The House has passed a bill that would force social media app TikTok’s parent company, ByteDance, to divest its foreign ownership within six months or be banned in the United States. The bill now awaits its fate in the Senate. Legislators, following a closed-door briefing with intelligence community officials, say TikTok’s foreign ownership is a national security threat that must be addressed immediately. With over 150 million American users, it’s fair to ask whether this is too drastic a step to take in the name of national security – what, exactly, are the threats TikTok poses?

To unpack this question, we first need to understand the scope and scale of the data collected by TikTok. Like other social media platforms, TikTok accesses a user’s messages, images, video content, contacts, location, and other personal data.
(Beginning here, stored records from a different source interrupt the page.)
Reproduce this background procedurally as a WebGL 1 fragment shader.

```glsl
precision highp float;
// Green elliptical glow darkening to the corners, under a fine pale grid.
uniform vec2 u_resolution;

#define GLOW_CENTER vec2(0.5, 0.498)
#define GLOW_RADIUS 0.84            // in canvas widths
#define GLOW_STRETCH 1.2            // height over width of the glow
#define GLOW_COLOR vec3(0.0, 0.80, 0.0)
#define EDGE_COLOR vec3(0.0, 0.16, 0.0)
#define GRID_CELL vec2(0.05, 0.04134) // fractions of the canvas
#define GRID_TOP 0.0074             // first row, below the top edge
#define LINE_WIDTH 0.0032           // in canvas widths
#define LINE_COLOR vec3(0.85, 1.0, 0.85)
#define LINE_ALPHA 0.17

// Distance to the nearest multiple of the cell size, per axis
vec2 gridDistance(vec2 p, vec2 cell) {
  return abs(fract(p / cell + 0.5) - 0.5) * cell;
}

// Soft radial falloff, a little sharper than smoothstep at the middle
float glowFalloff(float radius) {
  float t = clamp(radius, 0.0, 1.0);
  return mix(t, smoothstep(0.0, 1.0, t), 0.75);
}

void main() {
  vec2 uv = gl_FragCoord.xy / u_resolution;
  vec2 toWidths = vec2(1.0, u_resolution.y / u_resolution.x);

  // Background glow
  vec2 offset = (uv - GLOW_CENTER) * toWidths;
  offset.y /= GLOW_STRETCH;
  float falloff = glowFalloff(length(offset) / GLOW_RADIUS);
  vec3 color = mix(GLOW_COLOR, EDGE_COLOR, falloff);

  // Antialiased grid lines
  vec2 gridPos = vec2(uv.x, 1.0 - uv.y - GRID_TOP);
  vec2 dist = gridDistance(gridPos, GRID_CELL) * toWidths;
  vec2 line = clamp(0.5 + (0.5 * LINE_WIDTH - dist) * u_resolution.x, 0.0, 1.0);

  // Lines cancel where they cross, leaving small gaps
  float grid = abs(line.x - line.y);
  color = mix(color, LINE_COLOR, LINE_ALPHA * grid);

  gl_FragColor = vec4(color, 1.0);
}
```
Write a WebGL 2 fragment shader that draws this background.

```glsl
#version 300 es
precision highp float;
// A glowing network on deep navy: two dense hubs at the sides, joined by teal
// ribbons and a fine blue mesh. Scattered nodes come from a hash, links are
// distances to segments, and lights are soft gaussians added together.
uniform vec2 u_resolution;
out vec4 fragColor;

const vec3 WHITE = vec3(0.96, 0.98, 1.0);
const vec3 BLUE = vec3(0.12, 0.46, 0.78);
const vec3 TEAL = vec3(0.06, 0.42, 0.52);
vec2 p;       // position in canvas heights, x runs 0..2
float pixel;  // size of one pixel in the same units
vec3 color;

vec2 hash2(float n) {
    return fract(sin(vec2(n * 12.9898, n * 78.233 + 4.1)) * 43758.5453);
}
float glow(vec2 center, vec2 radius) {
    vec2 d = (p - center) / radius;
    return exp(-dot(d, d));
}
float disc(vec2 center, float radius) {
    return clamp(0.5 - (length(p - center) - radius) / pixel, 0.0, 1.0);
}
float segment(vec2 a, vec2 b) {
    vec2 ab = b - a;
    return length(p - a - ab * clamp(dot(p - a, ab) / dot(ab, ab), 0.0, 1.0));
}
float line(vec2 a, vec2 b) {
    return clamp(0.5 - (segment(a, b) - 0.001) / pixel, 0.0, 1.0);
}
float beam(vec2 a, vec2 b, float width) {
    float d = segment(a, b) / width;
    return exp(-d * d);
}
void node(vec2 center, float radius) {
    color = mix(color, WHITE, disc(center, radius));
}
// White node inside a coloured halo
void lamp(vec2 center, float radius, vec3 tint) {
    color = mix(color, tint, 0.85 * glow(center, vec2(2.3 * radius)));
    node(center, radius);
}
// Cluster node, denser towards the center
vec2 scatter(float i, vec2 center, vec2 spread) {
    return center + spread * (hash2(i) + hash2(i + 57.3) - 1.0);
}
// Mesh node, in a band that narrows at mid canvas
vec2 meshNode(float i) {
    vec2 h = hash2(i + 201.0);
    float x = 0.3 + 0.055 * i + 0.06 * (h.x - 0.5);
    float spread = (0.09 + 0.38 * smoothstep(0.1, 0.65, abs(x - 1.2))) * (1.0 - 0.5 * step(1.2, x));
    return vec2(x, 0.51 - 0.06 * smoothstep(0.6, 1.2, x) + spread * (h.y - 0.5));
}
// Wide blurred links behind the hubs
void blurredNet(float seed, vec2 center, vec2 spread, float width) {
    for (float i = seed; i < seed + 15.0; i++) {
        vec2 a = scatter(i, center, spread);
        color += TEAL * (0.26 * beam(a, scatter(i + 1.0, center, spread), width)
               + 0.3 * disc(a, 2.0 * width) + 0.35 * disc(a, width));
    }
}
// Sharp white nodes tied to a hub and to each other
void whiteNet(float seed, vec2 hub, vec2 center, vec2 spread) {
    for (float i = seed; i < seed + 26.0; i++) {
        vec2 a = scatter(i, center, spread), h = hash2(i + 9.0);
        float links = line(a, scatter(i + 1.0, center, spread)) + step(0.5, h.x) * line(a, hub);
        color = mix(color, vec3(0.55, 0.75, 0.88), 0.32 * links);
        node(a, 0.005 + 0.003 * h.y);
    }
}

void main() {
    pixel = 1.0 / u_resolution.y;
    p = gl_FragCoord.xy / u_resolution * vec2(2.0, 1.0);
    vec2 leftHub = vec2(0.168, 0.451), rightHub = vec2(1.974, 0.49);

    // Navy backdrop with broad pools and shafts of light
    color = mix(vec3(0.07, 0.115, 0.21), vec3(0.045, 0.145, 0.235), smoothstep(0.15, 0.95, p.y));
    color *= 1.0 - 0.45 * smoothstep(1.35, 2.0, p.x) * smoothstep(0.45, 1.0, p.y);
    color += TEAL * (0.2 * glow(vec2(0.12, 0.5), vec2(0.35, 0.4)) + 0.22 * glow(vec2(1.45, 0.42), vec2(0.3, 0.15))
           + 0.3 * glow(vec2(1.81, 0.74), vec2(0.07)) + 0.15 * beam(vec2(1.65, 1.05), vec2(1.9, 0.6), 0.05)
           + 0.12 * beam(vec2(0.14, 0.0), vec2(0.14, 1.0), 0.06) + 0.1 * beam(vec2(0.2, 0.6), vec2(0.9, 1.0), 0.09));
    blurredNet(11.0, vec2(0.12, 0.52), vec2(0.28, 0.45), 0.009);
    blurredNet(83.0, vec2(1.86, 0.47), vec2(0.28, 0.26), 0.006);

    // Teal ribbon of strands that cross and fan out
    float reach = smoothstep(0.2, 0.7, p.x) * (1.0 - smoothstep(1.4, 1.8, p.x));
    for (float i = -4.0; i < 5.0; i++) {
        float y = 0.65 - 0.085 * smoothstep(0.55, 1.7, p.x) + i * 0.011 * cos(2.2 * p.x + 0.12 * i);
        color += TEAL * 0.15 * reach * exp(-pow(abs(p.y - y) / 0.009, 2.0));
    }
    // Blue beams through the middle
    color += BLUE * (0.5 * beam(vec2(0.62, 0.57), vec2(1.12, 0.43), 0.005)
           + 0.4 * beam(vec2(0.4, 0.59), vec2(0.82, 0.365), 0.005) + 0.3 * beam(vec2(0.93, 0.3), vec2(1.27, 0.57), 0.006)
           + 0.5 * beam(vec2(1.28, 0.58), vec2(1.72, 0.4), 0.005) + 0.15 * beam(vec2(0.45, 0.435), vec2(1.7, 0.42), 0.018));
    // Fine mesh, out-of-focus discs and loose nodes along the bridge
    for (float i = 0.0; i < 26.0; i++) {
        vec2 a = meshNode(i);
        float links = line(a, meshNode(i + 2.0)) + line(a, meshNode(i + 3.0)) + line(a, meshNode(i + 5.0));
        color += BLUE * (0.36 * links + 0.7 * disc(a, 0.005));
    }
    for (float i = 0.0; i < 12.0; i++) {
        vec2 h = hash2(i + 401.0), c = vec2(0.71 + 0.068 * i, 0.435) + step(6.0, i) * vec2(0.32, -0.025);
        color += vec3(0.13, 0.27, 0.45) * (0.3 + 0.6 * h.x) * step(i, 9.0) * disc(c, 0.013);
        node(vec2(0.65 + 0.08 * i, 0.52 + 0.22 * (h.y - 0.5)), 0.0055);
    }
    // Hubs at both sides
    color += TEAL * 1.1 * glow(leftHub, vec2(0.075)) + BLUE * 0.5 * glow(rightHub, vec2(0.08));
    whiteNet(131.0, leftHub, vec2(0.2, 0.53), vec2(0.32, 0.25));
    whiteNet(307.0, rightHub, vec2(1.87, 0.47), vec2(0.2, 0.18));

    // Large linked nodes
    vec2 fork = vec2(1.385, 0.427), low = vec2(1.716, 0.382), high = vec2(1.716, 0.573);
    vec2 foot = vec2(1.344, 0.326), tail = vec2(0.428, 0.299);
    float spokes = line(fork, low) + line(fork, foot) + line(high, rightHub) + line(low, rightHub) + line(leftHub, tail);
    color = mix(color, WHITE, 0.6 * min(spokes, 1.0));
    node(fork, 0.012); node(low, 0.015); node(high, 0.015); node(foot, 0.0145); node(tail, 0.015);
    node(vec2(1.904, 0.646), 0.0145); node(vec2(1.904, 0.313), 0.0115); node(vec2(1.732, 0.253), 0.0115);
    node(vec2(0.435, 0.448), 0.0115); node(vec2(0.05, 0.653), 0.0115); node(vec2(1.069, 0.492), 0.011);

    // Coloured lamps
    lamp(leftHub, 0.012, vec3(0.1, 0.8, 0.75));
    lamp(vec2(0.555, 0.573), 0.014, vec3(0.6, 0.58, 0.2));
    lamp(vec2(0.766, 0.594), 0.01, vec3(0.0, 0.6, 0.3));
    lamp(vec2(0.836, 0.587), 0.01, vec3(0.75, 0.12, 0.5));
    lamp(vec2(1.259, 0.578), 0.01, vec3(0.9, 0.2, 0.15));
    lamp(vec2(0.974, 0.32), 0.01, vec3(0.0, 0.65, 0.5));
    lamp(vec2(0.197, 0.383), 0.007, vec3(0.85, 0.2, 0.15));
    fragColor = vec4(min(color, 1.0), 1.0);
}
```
But TikTok goes even further: Its terms of service explicitly note that it collects information about a user’s behavior beyond the app itself, like information about your device and how you use it, including “app and file names and types, keystroke patterns or rhythms, battery state, audio settings and connected audio devices,” and also connects information about you with “information collected from devices other than those you use to log-in to the Platform.” Perhaps most alarmingly (writing as a person who doesn’t use TikTok), the company collects data on people who don’t even use the app through trackers called “pixels” that are part of the code on various websites and that load on to your browsers when you use those sites.

But why can’t we have nice things? Perhaps that‘s just the price we pay for being able to watch lip-synced dance memes. After all, we turn a lot of this same information over to all kinds of companies every day. The problem with TikTok is that ByteDance is a Chinese company, which means there’s a good chance this data is being funneled right into the hands of the Chinese government. And while it might not seem like a big difference from an individual user’s perspective, the ability of a foreign adversary to collect data on half of the United States’ population generates far greater national security risks than when that same data is handed over to advertisers, as is the case with U.S.-owned social media platforms (which, don’t get me wrong, is also not great, but a different problem). These risks can be broadly placed into three categories: foreign influence operations, espionage, and malign cyber activity.